(Records contained in a dataset)
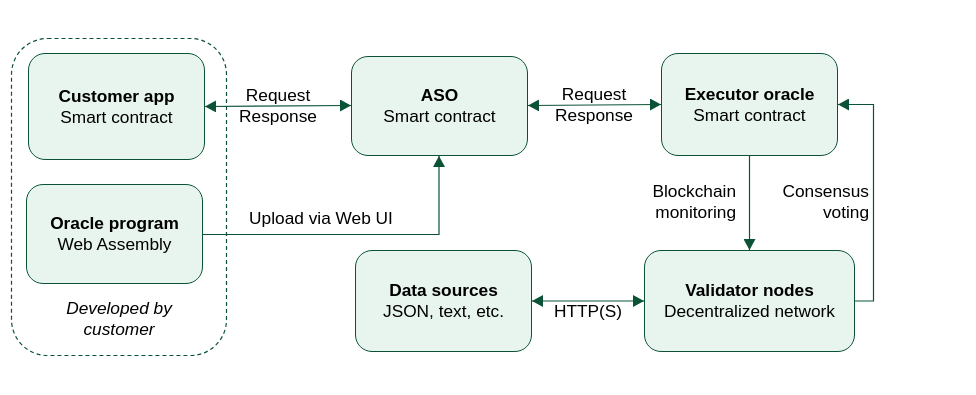
<!DOCTYPE html>
<html lang="en">
<head>
<meta charset="utf-8">
<title>Oracle architecture diagram</title>
<style>
  :root {
    --line: #0b5236;
    --node-fill: #e8f5ee;
    --text: #000;
    --page: #fff;
  }
  * { box-sizing: border-box; margin: 0; padding: 0; }
  html, body { width: 976px; height: 395px; overflow: hidden; background: var(--page); }
  .diagram {
    position: relative;
    width: 976px;
    height: 395px;
    overflow: hidden;
    color: var(--text);
    font: 17.3px/21px "Liberation Sans", Arial, sans-serif;
  }
  .connectors { position: absolute; inset: 0; display: block; }
  .connectors .wire { fill: none; stroke: var(--line); stroke-width: 1.2; }
  .connectors .group { fill: none; stroke: var(--line); stroke-width: 1.2; stroke-dasharray: 4 3; }
  .connectors .arrowhead { fill: var(--line); }

  .node {
    position: absolute;
    display: flex;
    flex-direction: column;
    align-items: center;
    justify-content: center;
    border: 1.2px solid var(--line);
    border-radius: 17px;
    background: var(--node-fill);
    white-space: nowrap;
  }
  .node h2 { font-size: inherit; line-height: inherit; font-weight: 700; }
  .customer-app { left: 28px; top: 53px; width: 177px; height: 107px; }
  .oracle-program { left: 26px; top: 184px; width: 177px; height: 100px; }
  .aso { left: 351px; top: 56px; width: 177px; height: 100px; }
  .executor { left: 661px; top: 53px; width: 177px; height: 103px; }
  .data-sources { left: 355px; top: 250px; width: 177px; height: 102px; }
  .validators { left: 644px; top: 250px; width: 211px; height: 102px; }

  .label { position: absolute; text-align: center; white-space: nowrap; }
  .group-label { left: 39px; top: 298px; width: 160px; font-style: italic; }
  .app-aso { left: 228px; top: 85px; width: 100px; }
  .aso-executor { left: 544px; top: 84px; width: 100px; }
  .upload { left: 241px; top: 208px; width: 160px; }
  .http { left: 538px; top: 301px; width: 100px; }
  .monitoring { left: 636px; top: 181px; width: 100px; text-align: right; }
  .voting { left: 769px; top: 181px; width: 100px; text-align: right; }
</style>
</head>
<body>
<main class="diagram">
  <svg class="connectors" width="976" height="395" viewBox="0 0 976 395" aria-hidden="true">
    <defs>
      <marker id="arrow" markerUnits="userSpaceOnUse" markerWidth="12" markerHeight="12" refX="11" refY="6" orient="auto-start-reverse">
        <polygon class="arrowhead" points="0,0 11,6 0,12"/>
      </marker>
    </defs>
    <rect class="group" x="11.5" y="38.5" width="215" height="317" rx="36"/>
    <line class="wire" x1="205" y1="106.5" x2="351" y2="105.5" marker-start="url(#arrow)" marker-end="url(#arrow)"/>
    <line class="wire" x1="528" y1="105.5" x2="661" y2="104.5" marker-start="url(#arrow)" marker-end="url(#arrow)"/>
    <path class="wire" d="M202 234.5H439V156" marker-end="url(#arrow)"/>
    <line class="wire" x1="532" y1="301" x2="644" y2="301" marker-start="url(#arrow)" marker-end="url(#arrow)"/>
    <line class="wire" x1="749.5" y1="155" x2="749.5" y2="250" marker-end="url(#arrow)"/>
    <path class="wire" d="M854 301H873.5V104.5H838" marker-end="url(#arrow)"/>
  </svg>

  <section class="node customer-app"><h2>Customer app</h2><p>Smart contract</p></section>
  <section class="node oracle-program"><h2>Oracle program</h2><p>Web Assembly</p></section>
  <section class="node aso"><h2>ASO</h2><p>Smart contract</p></section>
  <section class="node executor"><h2>Executor oracle</h2><p>Smart contract</p></section>
  <section class="node data-sources"><h2>Data sources</h2><p>JSON, text, etc.</p></section>
  <section class="node validators"><h2>Validator nodes</h2><p>Decentralized network</p></section>

  <p class="label group-label">Developed by<br>customer</p>
  <p class="label app-aso">Request<br>Response</p>
  <p class="label aso-executor">Request<br>Response</p>
  <p class="label upload">Upload via Web UI</p>
  <p class="label http">HTTP(S)</p>
  <p class="label monitoring">Blockchain<br>monitoring</p>
  <p class="label voting">Consensus<br>voting</p>
</main>
</body>
</html>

» **Task goal**
When you reach the line holding "inherit; line-height: inherit;" in the records above, begin reproducing exactly, stop after the line holding "355px; top: 250px;", and output nothing else.

» **Response for this exercise**
  .node h2 { font-size: inherit; line-height: inherit; font-weight: 700; }
  .customer-app { left: 28px; top: 53px; width: 177px; height: 107px; }
  .oracle-program { left: 26px; top: 184px; width: 177px; height: 100px; }
  .aso { left: 351px; top: 56px; width: 177px; height: 100px; }
  .executor { left: 661px; top: 53px; width: 177px; height: 103px; }
  .data-sources { left: 355px; top: 250px; width: 177px; height: 102px; }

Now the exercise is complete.